Before you put away the mint julep glasses, a look at who is up and who is down as a result of the 140th Kentucky Derby:
Cash The Ticket: California Chrome's backstory.
It might be the sport of kings, but horse racing is most compelling when "the paupers" beat the princes. From "everyman" owners Steve Coburn and Perry Martin to 77-year-old journeyman trainer Art Sherman to the highly modest breeding of California Chrome, this Derby winner has a chance to be a feel-good tale for the ages.
The Derby-winning time, 2:03.66, was the slowest over a track labeled fast since 1974. The Beyer Speed Figure earned by that effort, 97, is the lowest ever assigned to a Kentucky Derby or Preakness winner. Writing in The Washington Post, Andrew Beyer said "this slow time is not merely an indication the current crop of 3-year-olds is subpar, it can be seen as an indictment of the modern American thoroughbred."
With that, it is still possible that California Chrome could win the Triple Crown by being much the best of a bad lot.
Cash The Ticket: Dallas Stewart.
The Kentucky-based trainer has now had relatively unheralded horses finish second in the past two Kentucky Derbys. One year after Golden Soul was runner-up, Commanding Curve rallied from ninth at the top of the stretch to lose by 13/4 lengths Saturday.
Trash The Ticket: Todd Pletcher.
On the plus side, the Pletcher-trained Danza finished third, the first time a "Todd Squad" horse has hit the board in a Derby since 2010. On the other hand, North America's premier trainer has now started 40 horses in the Kentucky Derby and has seen exactly one, Super Saver in 2010, wear the roses.
Cash The Ticket: The Churchill Downs giant video board.
Thanks to the new $12 million, 171 foot-by-90 foot high-definition board, it's possible that the 140th Kentucky Derby was the first one in history in which all Derby patrons could see the race.
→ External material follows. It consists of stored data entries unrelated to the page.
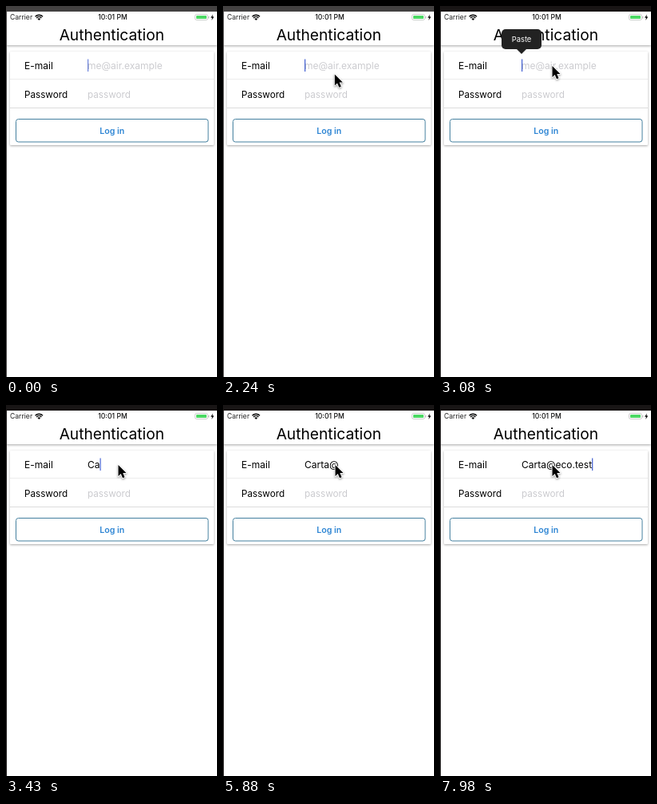
Animation of 264x464 px, one loop 8 s. Source, as an HTML page with a canvas:

```html
<!DOCTYPE html>
<html lang="en">
<head>
<meta charset="utf-8">
<title>Authentication</title>
<style>
  html, body { margin: 0; width: 100%; height: 100%; overflow: hidden; background: #fff; }
  canvas { display: block; width: 264px; height: 464px; }
</style>
</head>
<body>
<canvas id="stage"></canvas>
<script>
const W = 264, H = 464, LOOP = 8000, STEP = 70;
const FONT = 'Inter, Roboto, "Liberation Sans", sans-serif';
const INPUT_X = 102;
const HINT = '#cbcbcf';
const TYPED = 'Carta@eco.test';
const FOCUS_AT = 2450;
const KEY_GAP = 130;
const BURSTS = [
  { at: 3290, keys: 3 },
  { at: 3720, keys: 2 },
  { at: 4410, keys: 1 },
  { at: 7000, keys: 8 },
];

const canvas = document.getElementById('stage');
const ctx = canvas.getContext('2d');
const ratio = window.devicePixelRatio || 1;
canvas.width = W * ratio;
canvas.height = H * ratio;
ctx.scale(ratio, ratio);

const clamp = v => Math.min(1, Math.max(0, v));
const ramp = (t, from, to) => clamp((t - from) / (to - from));
const easeOut = u => 1 - (1 - u) ** 3;

function text(str, x, y, size, color = '#000', weight = 400, align = 'left') {
  ctx.font = `${weight} ${size}px ${FONT}`;
  ctx.textAlign = align;
  ctx.fillStyle = color;
  ctx.fillText(str, x, y);
}

function rect(x, y, w, h, color) {
  ctx.fillStyle = color;
  ctx.fillRect(x, y, w, h);
}

function rounded(x, y, w, h, r) {
  ctx.beginPath();
  ctx.roundRect(x, y, w, h, r);
}

function polygon(...points) {
  ctx.beginPath();
  points.forEach(([x, y]) => ctx.lineTo(x, y));
  ctx.closePath();
}

function fill(color) {
  ctx.fillStyle = color;
  ctx.fill();
}

function stroke(color, width) {
  ctx.strokeStyle = color;
  ctx.lineWidth = width;
  ctx.stroke();
}

function shadow(alpha, blur, dy) {
  ctx.shadowColor = `rgba(0,0,0,${alpha})`;
  ctx.shadowBlur = blur * ratio;
  ctx.shadowOffsetY = dy * ratio;
}

function isolated(draw) {
  ctx.save();
  draw();
  ctx.restore();
}

function drawWifi(x, y) {
  const wave = r => ctx.arc(x, y, r, -Math.PI * 0.75, -Math.PI * 0.25);
  for (const r of [4.4, 6.7]) {
    ctx.beginPath();
    wave(r);
    stroke('#000', 1.4);
  }
  ctx.beginPath();
  ctx.moveTo(x, y);
  wave(2.7);
  fill('#000');
}

function drawBattery() {
  rounded(236.5, 10.5, 16, 7, 2);
  stroke('#b8b8b8', 0.7);
  rounded(238, 12, 13, 4, 0.8);
  fill('#4cd964');
  rect(253.3, 13, 1, 2.5, '#b8b8b8');
  polygon([258.8, 10.5], [256.2, 14.8], [258, 14.8], [257.3, 18], [260.3, 13.5], [258.4, 13.5]);
  fill('#000');
}

function drawHeader(frameColor) {
  isolated(() => {
    shadow(0.35, 3, 1);
    rect(0, 6, W, 43, '#fff');
  });
  text('Carrier', 5, 17, 8.6, '#222');
  drawWifi(41.3, 18);
  text('10:01 PM', 133.5, 17, 8.6, '#111', 500, 'center');
  drawBattery();
  text('Authentication', 132.3, 42.5, 19.2, '#000', 400, 'center');
  rect(0, 0, W, 7, frameColor);
  rect(0, 0, 1, H, frameColor);
}

function drawCard() {
  isolated(() => {
    shadow(0.35, 3, 1);
    rounded(5, 57, 255, 117, 1);
    fill('#fff');
  });
  rect(5, 91, 255, 1, '#ececec');
  rect(5, 127, 255, 1, '#dcdcdc');
  text('E-mail', 23, 79, 12);
  text('Password', 23, 114.5, 11.7);
  text('password', INPUT_X, 114.5, 11.7, HINT);
  rounded(12.5, 141.5, 240.5, 28.5, 3);
  stroke('#44809f', 1);
  text('Log in', 132.7, 160, 10.6, '#2e86d4', 600, 'center');
}

function typing(t) {
  let count = 0, last = 0;
  for (const { at, keys } of BURSTS) {
    if (t < at) break;
    const done = Math.min(keys, Math.floor((t - at) / KEY_GAP) + 1);
    count += done;
    last = at + (done - 1) * KEY_GAP;
  }
  return { count, last };
}

// Opaque around each middle of the period, then a short fade on both sides.
function blink(t, middle, period) {
  const phase = (t - middle) / period;
  const distance = Math.abs(phase - Math.round(phase)) * period;
  return 1 - ramp(distance, period / 6, period / 6 + 210);
}

function drawEmail(t) {
  const { count, last } = typing(t);
  const value = TYPED.slice(0, count);
  text(value || 'me@air.example', INPUT_X, 79, 12, value ? '#000' : HINT);
  const x = INPUT_X + (value ? ctx.measureText(value).width : 0);
  ctx.globalAlpha = value ? blink(t - last, 300, 1680) : blink(t, 215, 1000);
  rect(x, 66.5, 1.2, 15.5, '#4260d2');
  ctx.globalAlpha = 1;
}

function drawMenu(t) {
  ctx.globalAlpha = ramp(t, 2870, 3080) - ramp(t, 3220, 3430);
  rounded(77, 29, 50, 25, 5);
  fill('#222');
  polygon([95.5, 53.5], [108.5, 53.5], [102, 60]);
  fill('#222');
  text('Paste', 102, 45, 9.4, '#fff', 400, 'center');
  ctx.globalAlpha = 1;
}

function drawPointer(t) {
  if (t < STEP) return;
  const toButton = easeOut(ramp(t, 70, 630));
  const toInput = easeOut(ramp(t, 1890, 2600));
  isolated(() => {
    ctx.translate(152 - 17 * toButton + 5.5 * toInput, 412 - 257 * toButton - 80 * toInput);
    polygon([0, 0], [0, 14], [3.2, 11], [5.5, 16.3], [8, 15.2], [5.8, 10], [10, 10]);
    ctx.lineJoin = 'round';
    shadow(0.4, 2.5, 1.2);
    stroke('#fff', 1.8);
    ctx.shadowColor = 'transparent';
    fill('#000');
  });
}

function draw(t) {
  rect(0, 0, W, H, '#fff');
  drawHeader(t < FOCUS_AT ? '#434141' : '#181515');
  drawCard();
  drawEmail(t);
  drawMenu(t);
  drawPointer(t);
}

const start = performance.now();
function tick() {
  const t = (performance.now() - start) % LOOP;
  draw(Math.floor(t / STEP) * STEP);
  requestAnimationFrame(tick);
}
tick();
</script>
</body>
</html>
```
Trash The Ticket: Churchill Downs management.
The week leading up to the Derby was filled with public complaints from Triple Crown-winning jockeys, current horse owners and average joe bettors about how poorly Churchill management treats various constituencies of the horse-racing industry. How people are treated clearly doesn't affect attendance on Derby or Kentucky Oaks days, but the other 363 days a year, Churchill Downs could use all the public good will it can get.
Cash The Ticket: California.
Before Saturday, the last time a horse born in the Golden State won the Kentucky Derby, John F. Kennedy was living in the White House. The horse was Decidedly; the year was 1962.
Trash The Ticket: Calvin Borel.
The first Saturday in May of 2014 featured something all but unheard of in recent years: a trainer unhappy with the ride that three-time Kentucky Derby winner Borel gave his horse. From the 19th post position, Borel immediately veered Ride On Curlin sharply left toward the jockey's comfort zone, along the inside of the track. Unlike the rail-hugging rides that led Borel to Derby glory in 2007, '09 and '10, however, this time the jockey never found room to run.
Afterward, trainer "Bronco Billy" Gowan was none too happy with the way his horse came to finish seventh. "Once he finally got a clear run, he was flying at the end, but it was too little, too late," Gowan said. "I thought he had a horrible trip." (For the Preakness Stakes, Gowan has replaced Borel with Joel Rosario, who finished 11th in the Derby aboard General a Rod.)
Cash The Ticket:
Younger brothers. Riding in his first Kentucky Derby, Jose Ortiz, 20, guided Samraat to a fifth-place finish. That was out of the money but good for family bragging rights. Nine places back in 14th was Uncle Sigh, ridden by Irad Ortiz Jr., 21, Jose's older brother.
Trash the Ticket: Rosie Napravnik.
Her third chance to become the first female jockey to win the Kentucky Derby ended with Vicar's in Trouble finishing dead last, 19th. Still, it was a good weekend for Napravnik, 26, who won the Kentucky Oaks for the second time in three years, this time aboard trainer Steve Asmussen's impressive filly, Untapable.
Cash the Ticket: Thoroughbred horse racing.
Given the controversy swirling around Steve Asmussen after PETA's undercover videotaping of how the trainer cares for his horses, an Asmussen sweep of the Oaks and the Derby would not exactly have been a PR boon for the sport.
Instead, Asmussen's Tapiture finished 15th in the Kentucky Derby — and the likable California Chrome crew got the spotlight.